‘I love you,’ student texts mom from sinking South Korea ferry


SEOUL -- As a ferry carrying 462 people slowly sank off South Korea’s southern coast Wednesday, a high school student sent a heartbreaking cellphone text message.

“Mom,” it said, “This might be my last chance to tell you I love you.”

The mother messaged back with her love -- but received no response.


In the emotional aftermath of the disaster, a screen grab of the exchange went viral. By late Wednesday, authorities had confirmed four passengers killed, 55 injured and more than 280 missing -- most of them high school students on what was meant to be a fun trip to a tourist island.

PHOTOS: South Korea ferry sinks

Many now fear for the lives of those students and others aboard the ferry. Television footage showed the ferry lying on its side in fairly calm seas, with helicopters overhead. With only part of the hull exposed, rescue workers used small, inflatable rafts to pluck passengers from the water.

Dozens of private ships joined in the effort. Authorities announced that the U.S. Navy amphibious assault ship Bonhomme Richard, on a routine patrol in the Yellow Sea, was also on the way to help.

The cause of the sinking is not yet known. The ferry’s departure from the port city of Incheon to Jeju island was delayed by fog, but the sea was reportedly calm. Passengers said they heard a loud noise before the ferry started sinking shortly before 9 a.m., raising speculation that it had run aground.

A passenger identified as Kim Sung-mook told South Korean broadcaster YTN that he was eating breakfast when he heard a loud bang, and the ship suddenly lurched on its side. At first, he thought some heavy equipment had toppled over on the deck.

“The students were falling over onto each other and bleeding,” Kim said.

South Korean President Park Geun-hye called for “maximum efforts” to rescue “even one more person” aboard.

The South Korean navy, army, air force and coast guard all dispatched personnel to help with the effort.

Military divers were searching for survivors who might be trapped inside the ferry. But the water was murky and visibility was poor, according to Lee Gyeong-og, a vice minister of public administration and security who addressed an afternoon news briefing.

Survivors were being taken to a gymnasium on nearby Jindo island, where students could be reunited with their parents.

The 6,825-ton ferry, Sewol, was built in Japan in 1994 and was operated by the South Korea-based Cheonghaejin Marine Co. It could reportedly accommodate up to 921 passengers and was also carrying 150 cars.
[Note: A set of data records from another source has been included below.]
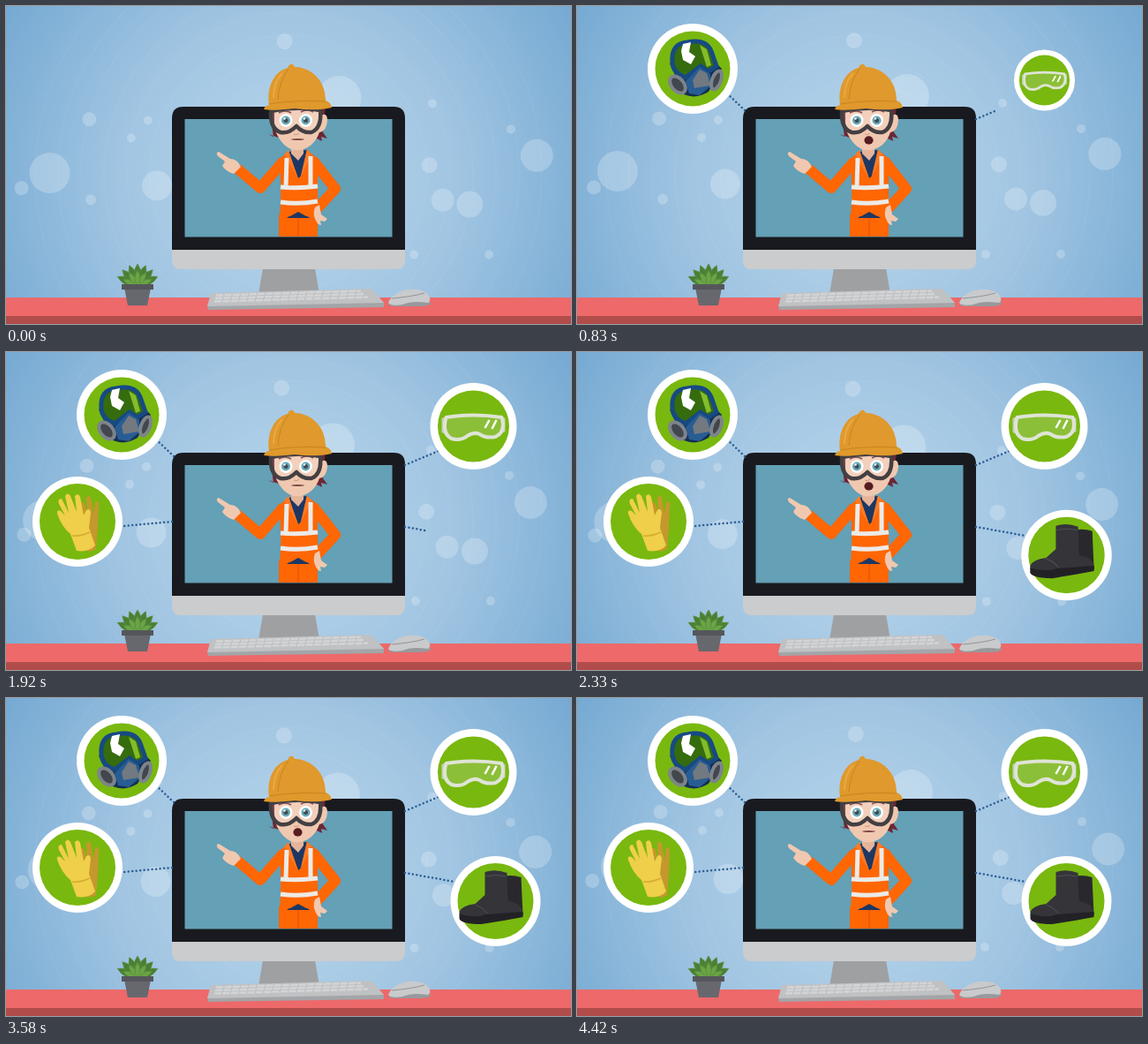
Recreate the animation shown at these times as an HTML page. Size 640 by 360 pixels, loop 4.51 s.

```html
<!DOCTYPE html>
<html lang="en">
<head>
<meta charset="utf-8">
<title>Safety equipment</title>
<style>
html, body { margin: 0; width: 100%; height: 100%; overflow: hidden; background: #9cc4e1; }
svg { display: block; width: 100vw; height: 100vh; }
.line { stroke: #2b5d92; stroke-width: 2.5; stroke-linecap: round; stroke-dasharray: 0 4.5; }
.arm { fill: none; stroke: #ff6604; stroke-width: 12; stroke-linejoin: round; }
.tape { fill: none; stroke: #eceae6; stroke-width: 5; }
.suit { fill: #ff6604; }
.skin { fill: #f0c8b0; }
.navy { fill: #1d3763; }
</style>
</head>
<body>
<svg viewBox="0 0 640 360">
<defs>
  <radialGradient id="sky" gradientUnits="userSpaceOnUse" cx="320" cy="200" r="380">
    <stop offset="0" stop-color="#b9d7ec"/>
    <stop offset=".5" stop-color="#a1c5e2"/>
    <stop offset="1" stop-color="#75a9d2"/>
  </radialGradient>
</defs>
<rect width="640" height="360" fill="url(#sky)"/>
<g id="rings" fill="none" stroke="#fff" stroke-opacity=".035" stroke-width="2"></g>
<g id="bubbles" fill="#fff" fill-opacity=".23"></g>

<!-- desk -->
<path fill="#ed696a" d="M0 330H640V351H0Z"/>
<path fill="#b04d4b" d="M0 351H640V360H0Z"/>

<!-- computer -->
<path fill="#9fa0a2" d="M291 297H350L355 326H286Z"/>
<path fill="#191a1f" d="M188 277V127Q188 114 201 114H439Q452 114 452 127V277Z"/>
<path fill="#cbcccd" d="M188 276H452V288Q452 298 442 298H198Q188 298 188 288Z"/>
<rect x="202.500" y="128" width="235" height="133.500" fill="#64a0b6"/>

<!-- keyboard and mouse -->
<path fill="#a3a5a8" d="M228 338L428 335V341L229 344Z"/>
<path fill="#bfc1c3" d="M232 325L410 320Q414 320 416 322L428 336L228 340Z"/>
<path stroke="#d3d4d6" stroke-width="2.500" stroke-dasharray="8 1.4" d="M238 327.500L402 322.500M237 331L406 326M236 334.500L410 329.500"/>
<path fill="#98999c" d="M433 335H481V337Q478 340 470 340H437Q433 339 433 335Z"/>
<path fill="#c9cacc" d="M433 336Q437 325 455 321Q473 319 479 328Q482 333 478 336Q460 333 449 338Q436 340 433 336Z"/>
<path fill="none" stroke="#939497" d="M437 331Q460 329 474 325"/>

<!-- plant -->
<g id="leaves"></g>
<path fill="#67686e" d="M134 319H164L160 339H138Z"/>
<path fill="#55565c" d="M131 315H167V321H131Z"/>

<!-- presenter -->
<path class="arm" d="M314 176L288 206L262 184"/>
<path class="arm" d="M348 175L373 207L352 230"/>
<path class="skin" d="M266 182L258 190Q250 188 245 181L248 176L240 170Q237 166 241 165L254 173Q262 173 266 182Z"/>
<path class="suit" d="M309 236H353V261H309Z"/>
<path fill="none" stroke="#d9530c" d="M331 240V261"/>
<path class="navy" d="M318 240L331 231L344 240Z"/>
<path class="suit" d="M318 167L309 173Q313 205 310 238H322L331 233L340 238H354Q352 205 354 173L343 165Z"/>
<path class="navy" d="M320 165L341 163L335 192L331 195Z"/>
<path fill="#e5b499" d="M323 155H337V167L331 175L323 167Z"/>
<path fill="#ff7a24" d="M320 163L315 168L331 196ZM341 162L346 168L333 196Z"/>
<path class="tape" d="M318 172L317 205M345 170V204M311 205Q331 207 353 204M311 222Q331 225 353 221"/>
<path class="skin" d="M350 228L355 225L357 236L364 241L361 244L356 243L357 248Q353 248 351 243Q347 236 350 228Z"/>
<path fill="#6c2735" d="M298 112L303 148L297 145L312 150V112ZM348 112H362L359 143L364 150L357 148L358 153L348 148Z"/>
<path class="skin" d="M304 110H357V124Q364 120 364 130Q363 142 355 143Q349 160 333 163Q323 165 314 156Q304 145 304 132Z"/>
<g id="eyes"></g>
<path fill="none" stroke="#70303a" stroke-width="1.500" d="M309 121Q316 117 323 121M334 120Q341 116 348 120"/>
<path fill="#fff" fill-opacity=".15" stroke="#433f42" stroke-width="4.500" stroke-linejoin="round" d="M300 119Q328 113 356 118Q358 138 346 143Q336 144 329 136Q320 145 311 143Q299 139 300 119Z"/>
<path fill="none" stroke="#cf967c" d="M326 145Q329 147 332 144"/>
<ellipse id="mouth" cx="330.500" fill="#571c20"/>
<path fill="#df992c" d="M298 112C295 91 304 74 319 70Q321 65 325 66L327 69C349 70 362 87 362 107Q368 109 369 115Q352 119 327 116Q300 119 292 117Q293 113 298 112Z"/>
<path fill="none" stroke="#c8851f" d="M298 111Q328 106 362 108M320 71Q309 86 308 106"/>
<path fill="none" stroke="#e9a941" stroke-width="2" d="M313 76Q303 86 303 104"/>

<!-- callouts: line first, then the badge -->
<g id="callouts">
  <line class="line"/>
  <g>
    <circle r="51" fill="#fff"/><circle r="42.500" fill="#79b80f"/>
    <path fill="#152f52" d="M-26 -6L-10 29Q4 35 18 26L33 0L25 -8Z"/>
    <path fill="#356c0e" stroke="#174a83" stroke-width="5" d="M-23 -6Q-25 -29 -6 -30Q15 -34 21 -20L27 -3L18 3L9 -3L-8 10Q-21 6 -23 -6Z"/>
    <path fill="#83bd2b" d="M8 -27L16 -22L21 -4L16 -2Z"/>
    <path fill="#fff" d="M-11 -28L-2 -30L-4 -19L3 -14L-2 -5L-11 -10L-13 -20Z"/>
    <path fill="#285d93" d="M-8 14L8 -2L20 6V20L8 30L-4 28Z"/>
    <path fill="#737980" d="M8 1L16 5L20 19L2 22L0 13Z"/>
    <g fill="#42474d" stroke="#7d848b" stroke-width="4">
      <ellipse cx="-17" cy="18" rx="7" ry="11" transform="rotate(-40 -17 18)"/>
      <ellipse cx="27" cy="13" rx="5" ry="11" transform="rotate(20 27 13)"/>
    </g>
  </g>
  <line class="line"/>
  <g>
    <circle r="49" fill="#fff"/><circle r="40.500" fill="#79b80f"/>
    <path fill="#c6cebb" d="M-36 -9L-30 -11V10L-36 7ZM30 -11L36 -9V6L30 9Z"/>
    <path fill="#8cbf38" stroke="#dfe4d6" stroke-width="4" stroke-linejoin="round" d="M-31 -10Q0 -15 32 -10Q37 6 25 12Q14 14 7 9Q0 6 -7 11Q-14 17 -25 14Q-36 8 -31 -10Z"/>
    <path stroke="#fff" stroke-width="2.500" d="M18 -7L13 2M26 -7L21 3"/>
  </g>
  <line class="line"/>
  <g>
    <circle r="51" fill="#fff"/><circle r="43" fill="#79b80f"/>
    <path fill="#c4982d" d="M3 -20Q6 -24 8 -20L11 -7L10 -27Q13 -32 15 -27L18 -9L20 -22Q23 -25 24 -20L23 8L21 31Q13 36 7 31Z"/>
    <path fill="#f0cf4a" d="M-21 -20Q-23 -26 -18 -26L-10 -10L-14 -29Q-11 -34 -8 -29L-1 -11L-3 -29Q1 -33 3 -28L7 -7L10 -13Q14 -16 15 -10L13 7L20 27Q13 35 -1 33L-8 14Q-18 6 -23 -9Q-24 -14 -19 -12L-14 -7Z"/>
    <path fill="none" stroke="#d5ac32" stroke-width="1.500" d="M-6 16Q3 17 14 12"/>
  </g>
  <line class="line"/>
  <g>
    <circle r="51" fill="#fff"/><circle r="43" fill="#79b80f"/>
    <path fill="#29292d" d="M4 -27Q17 -31 29 -27L31 16L8 22Z"/>
    <path fill="#343439" d="M-12 -33Q0 -37 13 -32L14 0Q31 2 31 15L6 20L-22 24Q-41 23 -41 12Q-38 5 -23 3L-12 -7Z"/>
    <path fill="#222226" d="M-41 14Q-23 20 -11 15L31 12V18L9 22L-16 26Q-38 26 -41 20Z"/>
    <path fill="none" stroke="#505057" d="M-11 -28Q0 -31 12 -28M-23 4Q-14 7 -9 14"/>
  </g>
</g>
</svg>
<script>
const LOOP = 4510, STEP = 83.52;
const $ = id => document.getElementById(id);
const add = (parent, tag, attrs) => {
  const el = document.createElementNS("http://www.w3.org/2000/svg", tag);
  set(el, attrs);
  return parent.appendChild(el);
};
function set(el, attrs) {
  for (const k in attrs) el.setAttribute(k, attrs[k]);
}

for (let r = 105; r < 290; r += 26)
  add($("rings"), "circle", { cx: 320, cy: 190, r });

for (const cx of [317, 339.5]) {
  const disc = (r, fill, dx = 0, dy = 0) =>
    add($("eyes"), "circle", { cx: cx + dx, cy: 129.5 + dy, r, fill });
  disc(7.5, "#fff");
  disc(5, "#4b98a8");
  disc(2.5, "#202a35");
  disc(1.2, "#fff", -1.5, -2);
}

// two fans of leaves, each laid from the outside in
[[7, 25, "#4b7f35"], [5, 18, "#6aa446"]].forEach(([count, len, fill]) => {
  for (let i = 0; i < count; i++) {
    const turn = (i % 2 ? 1 : -1) * 65 * (1 - (i >> 1) * 2 / (count - 1));
    add($("leaves"), "path", {
      d: `M0 0Q${-len / 3} ${-len / 2} 0 ${-len}Q${len / 3} ${-len / 2} 0 0`,
      fill, stroke: "#568d3b", "stroke-width": .8,
      transform: `translate(149 317) rotate(${turn})`
    });
  }
});

// centre and radius; drift grows with size, low bubbles drift clockwise
const bubbles = [
  [314, 41, 9], [93, 129, 8], [160, 130, 5], [141, 150, 5], [46, 191, 23], [19, 207, 8],
  [97, 220, 6], [168, 205, 17], [374, 106, 25], [482, 111, 5], [571, 140, 5],
  [598, 171, 18.5], [478, 181, 9], [497, 221, 13], [528, 226, 15], [548, 282, 5], [463, 282, 5]
].map(([x, y, r]) => ({
  x, y, drift: Math.min(4, r / 5), spin: y > 205 ? -1 : 1,
  el: add($("bubbles"), "circle", { r })
}));

// badge centre, then the line from the screen to the badge
const parts = [...$("callouts").children];
const callouts = [
  { start: 100, at: [131, 71], from: [190, 118], to: [171, 100] },
  { start: 580, at: [529.5, 84], from: [452, 128], to: [490, 112] },
  { start: 1080, at: [81, 192], from: [188, 192], to: [133, 197] },
  { start: 1760, at: [554.5, 230], from: [452, 198], to: [508, 208] }
];

const clamp = v => Math.min(1, Math.max(0, v));
const mix = (a, b, p) => a + (b - a) * p;
const backOut = p => 1 + 2.6 * (p - 1) ** 3 + 1.6 * (p - 1) ** 2;
const shown = p => p ? "visible" : "hidden";

function draw(step) {
  const t = step * STEP;
  const angle = (28 + .075 * t) * Math.PI / 180;
  for (const { x, y, drift, spin, el } of bubbles)
    set(el, { cx: x + spin * drift * Math.cos(angle), cy: y - drift * Math.sin(angle) });

  callouts.forEach(({ start, at, from, to }, i) => {
    const grow = clamp((t - start) / 400), pop = clamp((t - start - 165) / 440);
    set(parts[2 * i], {
      x1: from[0], y1: from[1],
      x2: mix(from[0], to[0], grow), y2: mix(from[1], to[1], grow),
      visibility: shown(grow)
    });
    set(parts[2 * i + 1], {
      transform: `translate(${at}) scale(${backOut(pop)})`,
      visibility: shown(pop)
    });
  });

  // closed, half open or open
  const open = Math.round(1 - Math.cos(2.143 * step));
  set($("mouth"), { rx: 7.5 - 1.2 * open, ry: .7 + 2 * open, cy: 151 + open / 2 });
}

// the picture advances twelve times a second
function tick() {
  draw(Math.floor(performance.now() % LOOP / STEP + .15));
  requestAnimationFrame(tick);
}
tick();
</script>
</body>
</html>
```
Officials initially announced that 368 people had been rescued and just over 100 were missing. But in the late afternoon, they acknowledged they had made a counting error.

The 325 students and 15 teachers aboard were from Danwon High School in Ansan city, near the capital, Seoul.

Despite some media reports that they had been rescued, a school official reached by phone said the school had not yet confirmed the safety of its staff and students.

Many South Koreans vacation in the islands that surround the peninsula, traveling by ferry to reach them. Accidents are not common. This could be one of the worst ferry disasters since 1993, when a vessel capsized off South Korea’s western coast, killing 292 people.

Borowiec is a special correspondent.